━━ Provided information

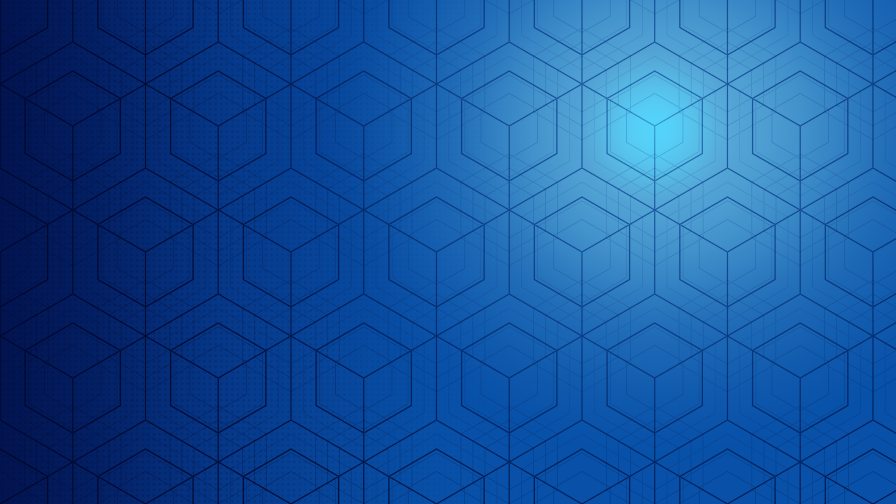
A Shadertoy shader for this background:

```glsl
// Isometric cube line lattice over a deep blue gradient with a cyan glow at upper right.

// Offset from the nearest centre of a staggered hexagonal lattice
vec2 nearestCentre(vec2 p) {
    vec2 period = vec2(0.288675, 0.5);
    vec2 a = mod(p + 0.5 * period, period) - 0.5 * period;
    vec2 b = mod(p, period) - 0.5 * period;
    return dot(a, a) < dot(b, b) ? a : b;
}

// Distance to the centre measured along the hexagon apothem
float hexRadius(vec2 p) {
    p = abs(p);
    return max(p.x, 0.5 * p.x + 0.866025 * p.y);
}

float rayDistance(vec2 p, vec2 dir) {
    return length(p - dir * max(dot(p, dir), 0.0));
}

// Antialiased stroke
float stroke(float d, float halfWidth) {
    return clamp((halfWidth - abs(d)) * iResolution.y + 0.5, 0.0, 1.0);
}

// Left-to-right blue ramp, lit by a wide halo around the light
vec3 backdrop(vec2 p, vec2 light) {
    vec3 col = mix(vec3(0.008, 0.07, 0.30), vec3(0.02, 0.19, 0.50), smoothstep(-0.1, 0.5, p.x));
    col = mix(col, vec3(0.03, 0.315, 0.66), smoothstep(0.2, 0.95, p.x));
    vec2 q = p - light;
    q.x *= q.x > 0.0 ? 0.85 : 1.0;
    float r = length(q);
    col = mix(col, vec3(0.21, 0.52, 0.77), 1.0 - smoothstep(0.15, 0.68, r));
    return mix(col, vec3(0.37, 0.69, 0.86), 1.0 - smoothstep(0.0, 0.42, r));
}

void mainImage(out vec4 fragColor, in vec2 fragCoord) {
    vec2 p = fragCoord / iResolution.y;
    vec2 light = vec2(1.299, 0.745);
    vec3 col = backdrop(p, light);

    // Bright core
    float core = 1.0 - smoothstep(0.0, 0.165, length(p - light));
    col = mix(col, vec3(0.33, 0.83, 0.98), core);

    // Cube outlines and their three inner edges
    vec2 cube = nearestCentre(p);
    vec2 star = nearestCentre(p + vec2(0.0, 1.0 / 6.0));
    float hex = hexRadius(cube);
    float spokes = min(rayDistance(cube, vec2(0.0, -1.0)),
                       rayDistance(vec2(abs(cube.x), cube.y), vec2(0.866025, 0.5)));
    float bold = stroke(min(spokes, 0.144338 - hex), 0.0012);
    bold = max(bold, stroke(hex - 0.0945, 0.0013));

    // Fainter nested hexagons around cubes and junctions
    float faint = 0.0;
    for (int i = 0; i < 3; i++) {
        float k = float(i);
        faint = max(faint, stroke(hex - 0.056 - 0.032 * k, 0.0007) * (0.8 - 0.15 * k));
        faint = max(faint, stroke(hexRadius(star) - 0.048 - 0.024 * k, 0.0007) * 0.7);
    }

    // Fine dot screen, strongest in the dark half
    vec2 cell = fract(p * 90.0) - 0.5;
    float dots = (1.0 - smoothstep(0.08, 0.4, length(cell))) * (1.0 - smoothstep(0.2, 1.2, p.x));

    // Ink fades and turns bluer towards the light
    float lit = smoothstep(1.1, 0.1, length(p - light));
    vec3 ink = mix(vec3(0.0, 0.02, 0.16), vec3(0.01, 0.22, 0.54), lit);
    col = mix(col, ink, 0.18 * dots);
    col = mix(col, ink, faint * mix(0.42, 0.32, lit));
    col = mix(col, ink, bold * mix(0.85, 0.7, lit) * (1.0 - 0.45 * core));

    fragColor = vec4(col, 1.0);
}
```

━━━━
━━ Provided information

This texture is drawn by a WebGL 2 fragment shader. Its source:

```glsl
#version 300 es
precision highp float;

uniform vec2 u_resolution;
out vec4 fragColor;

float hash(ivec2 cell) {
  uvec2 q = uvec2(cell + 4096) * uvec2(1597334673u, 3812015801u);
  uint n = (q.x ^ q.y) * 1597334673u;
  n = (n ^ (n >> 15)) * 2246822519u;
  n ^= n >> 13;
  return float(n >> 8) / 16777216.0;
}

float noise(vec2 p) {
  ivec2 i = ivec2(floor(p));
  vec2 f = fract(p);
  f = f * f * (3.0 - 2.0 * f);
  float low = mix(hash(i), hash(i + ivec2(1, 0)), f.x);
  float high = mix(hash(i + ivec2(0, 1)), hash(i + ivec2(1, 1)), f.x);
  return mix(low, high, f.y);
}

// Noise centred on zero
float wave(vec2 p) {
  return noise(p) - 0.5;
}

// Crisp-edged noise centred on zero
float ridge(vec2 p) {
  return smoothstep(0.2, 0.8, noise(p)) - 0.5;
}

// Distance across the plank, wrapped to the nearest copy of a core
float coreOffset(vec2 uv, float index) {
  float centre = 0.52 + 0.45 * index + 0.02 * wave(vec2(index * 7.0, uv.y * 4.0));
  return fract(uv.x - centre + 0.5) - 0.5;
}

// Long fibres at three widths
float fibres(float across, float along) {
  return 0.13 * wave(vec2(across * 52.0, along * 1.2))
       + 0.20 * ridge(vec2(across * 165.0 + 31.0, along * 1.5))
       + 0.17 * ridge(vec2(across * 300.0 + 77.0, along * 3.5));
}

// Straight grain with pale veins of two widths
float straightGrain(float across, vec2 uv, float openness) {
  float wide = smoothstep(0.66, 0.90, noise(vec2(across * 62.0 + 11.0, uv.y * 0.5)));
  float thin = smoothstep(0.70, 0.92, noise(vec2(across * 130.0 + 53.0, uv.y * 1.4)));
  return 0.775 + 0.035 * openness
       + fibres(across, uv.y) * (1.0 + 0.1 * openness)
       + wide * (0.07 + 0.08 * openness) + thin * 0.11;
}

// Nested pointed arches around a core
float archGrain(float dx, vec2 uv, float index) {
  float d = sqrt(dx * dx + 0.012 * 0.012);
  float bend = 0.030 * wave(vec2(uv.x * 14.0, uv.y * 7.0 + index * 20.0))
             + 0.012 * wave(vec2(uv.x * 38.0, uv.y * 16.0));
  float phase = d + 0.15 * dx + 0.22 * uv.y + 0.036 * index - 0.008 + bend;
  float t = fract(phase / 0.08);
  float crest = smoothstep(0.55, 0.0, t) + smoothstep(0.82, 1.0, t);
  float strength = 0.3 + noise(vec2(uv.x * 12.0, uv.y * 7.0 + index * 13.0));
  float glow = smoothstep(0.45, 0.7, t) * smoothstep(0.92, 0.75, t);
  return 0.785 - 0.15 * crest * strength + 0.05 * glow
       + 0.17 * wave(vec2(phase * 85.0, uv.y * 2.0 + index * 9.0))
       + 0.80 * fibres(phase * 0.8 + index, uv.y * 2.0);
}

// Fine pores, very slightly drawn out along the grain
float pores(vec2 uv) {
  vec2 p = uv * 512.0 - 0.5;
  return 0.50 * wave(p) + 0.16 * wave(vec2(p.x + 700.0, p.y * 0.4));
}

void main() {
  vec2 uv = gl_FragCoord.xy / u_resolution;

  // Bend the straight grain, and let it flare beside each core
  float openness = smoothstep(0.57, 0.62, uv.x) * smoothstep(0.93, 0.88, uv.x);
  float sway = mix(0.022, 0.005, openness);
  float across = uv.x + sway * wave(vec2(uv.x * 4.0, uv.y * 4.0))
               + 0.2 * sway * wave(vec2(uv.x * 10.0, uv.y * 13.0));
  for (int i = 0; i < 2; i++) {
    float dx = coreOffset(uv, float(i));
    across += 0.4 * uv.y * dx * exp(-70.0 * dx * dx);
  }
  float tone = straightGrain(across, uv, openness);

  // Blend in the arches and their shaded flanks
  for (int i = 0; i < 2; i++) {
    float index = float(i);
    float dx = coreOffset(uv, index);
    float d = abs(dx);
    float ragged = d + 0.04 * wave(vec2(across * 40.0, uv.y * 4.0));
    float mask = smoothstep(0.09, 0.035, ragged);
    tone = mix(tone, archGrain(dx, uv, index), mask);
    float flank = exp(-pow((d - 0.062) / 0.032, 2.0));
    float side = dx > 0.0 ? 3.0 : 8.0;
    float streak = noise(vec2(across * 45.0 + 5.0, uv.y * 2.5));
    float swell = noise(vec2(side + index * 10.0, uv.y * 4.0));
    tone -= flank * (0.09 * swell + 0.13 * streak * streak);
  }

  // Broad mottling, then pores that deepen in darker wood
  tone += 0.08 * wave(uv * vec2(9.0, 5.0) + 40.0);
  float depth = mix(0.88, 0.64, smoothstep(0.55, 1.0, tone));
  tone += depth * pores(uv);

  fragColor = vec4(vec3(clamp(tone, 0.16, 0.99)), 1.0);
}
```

━━━━

## Exercise requirements
Gather and copy every line of the data in which the string "around" is found.

## Task response
// Left-to-right blue ramp, lit by a wide halo around the light
    // Fainter nested hexagons around cubes and junctions
// Nested pointed arches around a core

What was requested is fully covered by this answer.